The groups, The Arthritis Society, Canadians for Fair Access to Medical Marijuana and the Canadian AIDS Society, stressed to the task force that current medical patients have many needs unmet under the system in place and made recommendations for improvements.
The group made seven suggestions to the task force, including ensuring that patients have access to high quality, safe, tested cannabis through a variety of distribution options; eliminating sales tax on medical cannabis and allow health insurance to cover it use, like any other prescription drug; and requesting Ottawa to expand funding for cannabis research.
Arthritis Society president Janet Yale said it’s vital that patients who use cannabis for medical purposes have a regulatory, pricing and taxation system similar to that for prescription drugs
“We know that medical cannabis is an effective therapy for thousands of Canadians with arthritis pain but we need to substantially expand the evidence base through enhanced investment in research,” said Yale.
“Legal access to cannabis for legitimate medical purposes must be treated differently, with appropriate laws and regulations to enhance access, increase affordability and bolster research,” he said.

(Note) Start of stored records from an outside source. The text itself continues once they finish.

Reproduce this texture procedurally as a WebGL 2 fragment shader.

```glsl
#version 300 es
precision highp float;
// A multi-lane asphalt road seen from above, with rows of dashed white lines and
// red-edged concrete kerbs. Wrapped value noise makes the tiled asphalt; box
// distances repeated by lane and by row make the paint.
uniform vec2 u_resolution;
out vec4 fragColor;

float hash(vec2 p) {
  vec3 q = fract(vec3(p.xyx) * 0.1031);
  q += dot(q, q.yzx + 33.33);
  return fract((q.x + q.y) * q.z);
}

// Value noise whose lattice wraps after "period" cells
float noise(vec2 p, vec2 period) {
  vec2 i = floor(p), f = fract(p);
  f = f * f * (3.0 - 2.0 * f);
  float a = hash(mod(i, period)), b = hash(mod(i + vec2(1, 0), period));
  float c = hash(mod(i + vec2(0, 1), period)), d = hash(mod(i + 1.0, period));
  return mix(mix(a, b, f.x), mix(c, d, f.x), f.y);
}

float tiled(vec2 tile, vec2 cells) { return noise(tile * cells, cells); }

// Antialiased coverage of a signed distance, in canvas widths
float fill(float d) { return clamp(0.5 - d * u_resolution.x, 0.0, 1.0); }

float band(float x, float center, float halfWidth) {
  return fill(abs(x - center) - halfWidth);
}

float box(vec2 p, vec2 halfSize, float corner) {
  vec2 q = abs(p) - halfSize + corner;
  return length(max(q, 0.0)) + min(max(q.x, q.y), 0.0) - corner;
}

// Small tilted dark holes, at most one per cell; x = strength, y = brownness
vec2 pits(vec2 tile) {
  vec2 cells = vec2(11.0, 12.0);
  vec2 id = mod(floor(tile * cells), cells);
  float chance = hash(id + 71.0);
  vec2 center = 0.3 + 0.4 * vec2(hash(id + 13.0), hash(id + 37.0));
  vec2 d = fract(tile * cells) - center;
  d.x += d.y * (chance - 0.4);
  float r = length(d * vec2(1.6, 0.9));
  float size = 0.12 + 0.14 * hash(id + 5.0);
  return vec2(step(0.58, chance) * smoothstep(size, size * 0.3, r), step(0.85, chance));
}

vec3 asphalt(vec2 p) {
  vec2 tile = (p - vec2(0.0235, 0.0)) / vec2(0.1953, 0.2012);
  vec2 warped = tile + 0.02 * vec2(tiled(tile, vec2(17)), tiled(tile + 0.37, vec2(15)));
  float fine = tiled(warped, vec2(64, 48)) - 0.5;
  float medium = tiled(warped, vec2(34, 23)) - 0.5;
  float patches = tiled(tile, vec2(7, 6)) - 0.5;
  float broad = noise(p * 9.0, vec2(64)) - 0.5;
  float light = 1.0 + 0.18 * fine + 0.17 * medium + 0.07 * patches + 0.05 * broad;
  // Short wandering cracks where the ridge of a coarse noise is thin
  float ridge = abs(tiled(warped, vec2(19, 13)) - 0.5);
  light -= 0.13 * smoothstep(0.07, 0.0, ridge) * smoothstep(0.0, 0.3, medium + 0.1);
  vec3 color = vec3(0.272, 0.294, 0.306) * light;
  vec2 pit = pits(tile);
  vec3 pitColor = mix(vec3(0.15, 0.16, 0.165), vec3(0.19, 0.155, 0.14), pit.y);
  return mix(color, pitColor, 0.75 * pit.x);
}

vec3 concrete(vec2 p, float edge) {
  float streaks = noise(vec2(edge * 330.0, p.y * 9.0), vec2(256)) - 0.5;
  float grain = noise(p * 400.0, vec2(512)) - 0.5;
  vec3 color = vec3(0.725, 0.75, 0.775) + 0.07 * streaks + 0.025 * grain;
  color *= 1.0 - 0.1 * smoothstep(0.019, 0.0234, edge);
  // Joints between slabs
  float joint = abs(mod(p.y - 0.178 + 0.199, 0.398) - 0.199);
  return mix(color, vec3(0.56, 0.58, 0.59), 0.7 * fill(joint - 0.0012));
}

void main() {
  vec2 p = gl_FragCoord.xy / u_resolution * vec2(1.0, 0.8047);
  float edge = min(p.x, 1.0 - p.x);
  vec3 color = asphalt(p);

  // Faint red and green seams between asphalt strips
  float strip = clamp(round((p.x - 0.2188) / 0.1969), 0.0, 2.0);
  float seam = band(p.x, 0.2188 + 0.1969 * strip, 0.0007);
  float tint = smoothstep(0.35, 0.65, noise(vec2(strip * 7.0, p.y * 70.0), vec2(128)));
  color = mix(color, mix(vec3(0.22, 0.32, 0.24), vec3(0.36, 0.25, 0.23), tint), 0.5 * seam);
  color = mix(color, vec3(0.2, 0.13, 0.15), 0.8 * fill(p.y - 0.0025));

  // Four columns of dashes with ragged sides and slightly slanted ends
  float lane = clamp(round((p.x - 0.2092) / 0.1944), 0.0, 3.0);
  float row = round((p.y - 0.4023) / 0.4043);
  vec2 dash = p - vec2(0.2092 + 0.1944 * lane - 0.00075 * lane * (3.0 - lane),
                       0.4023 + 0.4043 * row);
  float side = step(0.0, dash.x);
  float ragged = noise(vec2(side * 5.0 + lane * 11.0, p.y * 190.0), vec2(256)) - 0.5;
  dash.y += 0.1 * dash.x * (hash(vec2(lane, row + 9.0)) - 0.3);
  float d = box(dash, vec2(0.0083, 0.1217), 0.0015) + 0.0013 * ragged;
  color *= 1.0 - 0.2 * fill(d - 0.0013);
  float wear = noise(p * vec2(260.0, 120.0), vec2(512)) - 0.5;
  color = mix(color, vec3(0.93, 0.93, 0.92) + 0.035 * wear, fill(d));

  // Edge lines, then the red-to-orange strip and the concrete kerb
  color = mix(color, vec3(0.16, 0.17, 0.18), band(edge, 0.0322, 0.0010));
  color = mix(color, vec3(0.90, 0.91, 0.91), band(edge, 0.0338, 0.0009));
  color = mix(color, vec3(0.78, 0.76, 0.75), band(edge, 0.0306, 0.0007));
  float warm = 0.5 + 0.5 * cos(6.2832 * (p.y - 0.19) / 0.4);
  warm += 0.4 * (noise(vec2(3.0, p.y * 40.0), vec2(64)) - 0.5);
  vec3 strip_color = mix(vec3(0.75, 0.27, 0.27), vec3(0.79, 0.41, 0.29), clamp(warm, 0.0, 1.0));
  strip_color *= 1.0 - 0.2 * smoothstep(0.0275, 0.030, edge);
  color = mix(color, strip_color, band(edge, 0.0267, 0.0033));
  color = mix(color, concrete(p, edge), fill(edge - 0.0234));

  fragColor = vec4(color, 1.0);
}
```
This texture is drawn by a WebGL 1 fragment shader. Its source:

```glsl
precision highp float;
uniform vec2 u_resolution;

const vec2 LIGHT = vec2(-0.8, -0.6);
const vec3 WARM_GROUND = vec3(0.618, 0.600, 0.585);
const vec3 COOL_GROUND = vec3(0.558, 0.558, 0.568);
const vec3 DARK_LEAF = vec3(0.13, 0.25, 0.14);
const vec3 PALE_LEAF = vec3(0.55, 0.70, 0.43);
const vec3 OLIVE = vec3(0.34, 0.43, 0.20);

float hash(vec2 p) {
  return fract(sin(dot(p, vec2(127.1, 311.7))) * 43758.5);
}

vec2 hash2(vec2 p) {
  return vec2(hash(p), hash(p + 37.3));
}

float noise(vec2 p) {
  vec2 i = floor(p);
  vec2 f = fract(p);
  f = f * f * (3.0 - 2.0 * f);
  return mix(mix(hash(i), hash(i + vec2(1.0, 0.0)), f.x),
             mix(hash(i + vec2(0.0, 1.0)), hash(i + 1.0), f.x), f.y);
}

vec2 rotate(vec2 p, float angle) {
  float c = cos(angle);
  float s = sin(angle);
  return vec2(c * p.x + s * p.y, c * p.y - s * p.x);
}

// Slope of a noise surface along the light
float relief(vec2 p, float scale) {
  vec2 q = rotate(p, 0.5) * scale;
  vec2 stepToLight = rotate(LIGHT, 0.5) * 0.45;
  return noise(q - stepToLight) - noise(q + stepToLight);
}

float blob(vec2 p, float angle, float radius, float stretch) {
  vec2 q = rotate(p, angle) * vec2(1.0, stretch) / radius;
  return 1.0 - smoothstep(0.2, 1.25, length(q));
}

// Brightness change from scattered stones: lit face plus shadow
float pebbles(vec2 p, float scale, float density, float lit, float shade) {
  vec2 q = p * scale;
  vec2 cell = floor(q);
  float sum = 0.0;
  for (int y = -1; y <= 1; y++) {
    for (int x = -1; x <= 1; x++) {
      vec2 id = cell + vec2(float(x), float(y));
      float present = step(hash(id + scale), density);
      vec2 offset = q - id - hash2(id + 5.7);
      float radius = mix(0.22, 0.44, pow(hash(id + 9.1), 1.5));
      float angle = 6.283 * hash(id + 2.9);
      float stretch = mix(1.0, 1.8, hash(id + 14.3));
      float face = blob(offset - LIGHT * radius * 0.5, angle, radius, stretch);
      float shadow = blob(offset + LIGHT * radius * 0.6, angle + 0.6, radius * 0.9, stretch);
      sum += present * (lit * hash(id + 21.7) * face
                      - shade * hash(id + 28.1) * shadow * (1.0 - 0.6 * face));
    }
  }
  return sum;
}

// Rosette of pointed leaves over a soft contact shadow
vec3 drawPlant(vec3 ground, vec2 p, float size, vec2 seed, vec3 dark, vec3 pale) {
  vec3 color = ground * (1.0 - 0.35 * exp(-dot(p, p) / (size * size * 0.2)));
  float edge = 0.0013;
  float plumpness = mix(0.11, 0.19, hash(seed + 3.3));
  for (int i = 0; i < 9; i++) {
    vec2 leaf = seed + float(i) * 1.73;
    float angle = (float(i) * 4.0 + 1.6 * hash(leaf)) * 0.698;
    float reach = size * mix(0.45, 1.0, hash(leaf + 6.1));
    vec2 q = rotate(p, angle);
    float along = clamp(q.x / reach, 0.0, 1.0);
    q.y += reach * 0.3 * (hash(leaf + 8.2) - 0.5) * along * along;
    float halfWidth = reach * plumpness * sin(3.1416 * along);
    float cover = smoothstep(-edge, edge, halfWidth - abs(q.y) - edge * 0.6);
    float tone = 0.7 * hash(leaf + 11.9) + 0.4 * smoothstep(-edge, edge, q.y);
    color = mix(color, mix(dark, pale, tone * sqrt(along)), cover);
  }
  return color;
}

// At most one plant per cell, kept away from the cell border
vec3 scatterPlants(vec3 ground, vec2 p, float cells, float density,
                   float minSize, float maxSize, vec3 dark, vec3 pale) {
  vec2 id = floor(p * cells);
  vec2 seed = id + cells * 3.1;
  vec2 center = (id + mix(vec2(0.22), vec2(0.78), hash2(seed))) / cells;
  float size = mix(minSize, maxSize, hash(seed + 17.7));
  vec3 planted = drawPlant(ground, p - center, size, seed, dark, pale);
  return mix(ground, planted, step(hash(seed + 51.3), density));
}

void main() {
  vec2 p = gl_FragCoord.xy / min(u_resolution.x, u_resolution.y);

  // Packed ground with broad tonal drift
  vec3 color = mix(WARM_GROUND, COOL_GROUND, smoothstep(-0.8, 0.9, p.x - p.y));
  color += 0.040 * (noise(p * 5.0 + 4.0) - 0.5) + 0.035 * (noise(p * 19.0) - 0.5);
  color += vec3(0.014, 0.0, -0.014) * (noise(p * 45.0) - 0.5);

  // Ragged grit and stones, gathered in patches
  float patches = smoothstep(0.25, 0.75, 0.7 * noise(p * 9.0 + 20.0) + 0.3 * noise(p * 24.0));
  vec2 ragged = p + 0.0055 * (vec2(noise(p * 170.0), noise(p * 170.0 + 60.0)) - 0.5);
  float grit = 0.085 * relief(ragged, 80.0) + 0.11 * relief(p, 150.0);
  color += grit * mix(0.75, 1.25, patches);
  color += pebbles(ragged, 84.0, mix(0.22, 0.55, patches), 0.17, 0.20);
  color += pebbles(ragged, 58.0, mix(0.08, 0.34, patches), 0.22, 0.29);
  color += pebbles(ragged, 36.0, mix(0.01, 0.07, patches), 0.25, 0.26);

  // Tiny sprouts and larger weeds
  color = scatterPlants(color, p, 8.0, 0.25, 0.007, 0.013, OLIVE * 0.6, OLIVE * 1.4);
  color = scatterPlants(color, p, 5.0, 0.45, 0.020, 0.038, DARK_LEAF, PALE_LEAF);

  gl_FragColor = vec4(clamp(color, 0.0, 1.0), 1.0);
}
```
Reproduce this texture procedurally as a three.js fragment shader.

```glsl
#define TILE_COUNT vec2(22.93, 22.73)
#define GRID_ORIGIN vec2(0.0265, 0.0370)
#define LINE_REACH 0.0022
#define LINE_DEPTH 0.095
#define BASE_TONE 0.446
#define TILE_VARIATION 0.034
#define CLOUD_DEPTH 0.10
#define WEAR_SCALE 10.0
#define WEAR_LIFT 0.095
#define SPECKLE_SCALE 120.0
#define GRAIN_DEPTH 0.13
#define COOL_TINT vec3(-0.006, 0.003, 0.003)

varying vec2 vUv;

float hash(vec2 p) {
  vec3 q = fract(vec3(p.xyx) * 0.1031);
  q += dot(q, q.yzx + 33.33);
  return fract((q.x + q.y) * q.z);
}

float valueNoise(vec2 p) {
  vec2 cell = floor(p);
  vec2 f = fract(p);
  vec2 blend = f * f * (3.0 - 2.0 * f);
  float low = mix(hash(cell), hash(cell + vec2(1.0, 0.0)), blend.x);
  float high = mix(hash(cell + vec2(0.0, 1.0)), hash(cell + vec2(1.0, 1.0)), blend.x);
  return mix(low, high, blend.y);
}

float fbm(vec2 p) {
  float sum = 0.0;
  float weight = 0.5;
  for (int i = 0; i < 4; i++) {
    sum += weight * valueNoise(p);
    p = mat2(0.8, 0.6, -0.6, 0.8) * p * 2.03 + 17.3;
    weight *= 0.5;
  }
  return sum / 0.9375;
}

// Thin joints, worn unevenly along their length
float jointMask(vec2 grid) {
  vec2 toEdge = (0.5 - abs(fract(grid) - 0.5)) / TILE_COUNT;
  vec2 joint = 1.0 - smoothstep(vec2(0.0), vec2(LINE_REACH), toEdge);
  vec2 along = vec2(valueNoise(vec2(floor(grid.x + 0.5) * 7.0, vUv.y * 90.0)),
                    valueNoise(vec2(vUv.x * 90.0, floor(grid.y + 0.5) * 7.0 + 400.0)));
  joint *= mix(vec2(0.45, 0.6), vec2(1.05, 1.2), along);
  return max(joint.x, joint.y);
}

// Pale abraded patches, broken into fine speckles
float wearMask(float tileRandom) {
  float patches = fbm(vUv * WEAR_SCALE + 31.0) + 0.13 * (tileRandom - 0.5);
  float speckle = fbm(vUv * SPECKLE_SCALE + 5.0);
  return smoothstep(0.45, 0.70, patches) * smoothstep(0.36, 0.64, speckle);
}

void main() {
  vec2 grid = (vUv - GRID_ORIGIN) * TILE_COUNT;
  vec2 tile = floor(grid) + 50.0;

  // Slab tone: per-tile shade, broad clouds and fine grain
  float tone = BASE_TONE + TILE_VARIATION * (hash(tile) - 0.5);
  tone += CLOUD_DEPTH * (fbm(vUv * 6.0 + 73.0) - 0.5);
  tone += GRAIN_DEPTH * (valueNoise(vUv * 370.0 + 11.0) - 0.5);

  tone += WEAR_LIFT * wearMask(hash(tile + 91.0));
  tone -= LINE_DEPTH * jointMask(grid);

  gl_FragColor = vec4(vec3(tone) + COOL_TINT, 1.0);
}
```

“Our own research has been looking at barriers to access and suggesting ways to address them,” Canadian AIDS Society executive director Gary Lacasse said. “Continued health services research will be important, as we implement a new system, to assess how well it is meeting the needs of patients.”
The groups’ full submission is available here.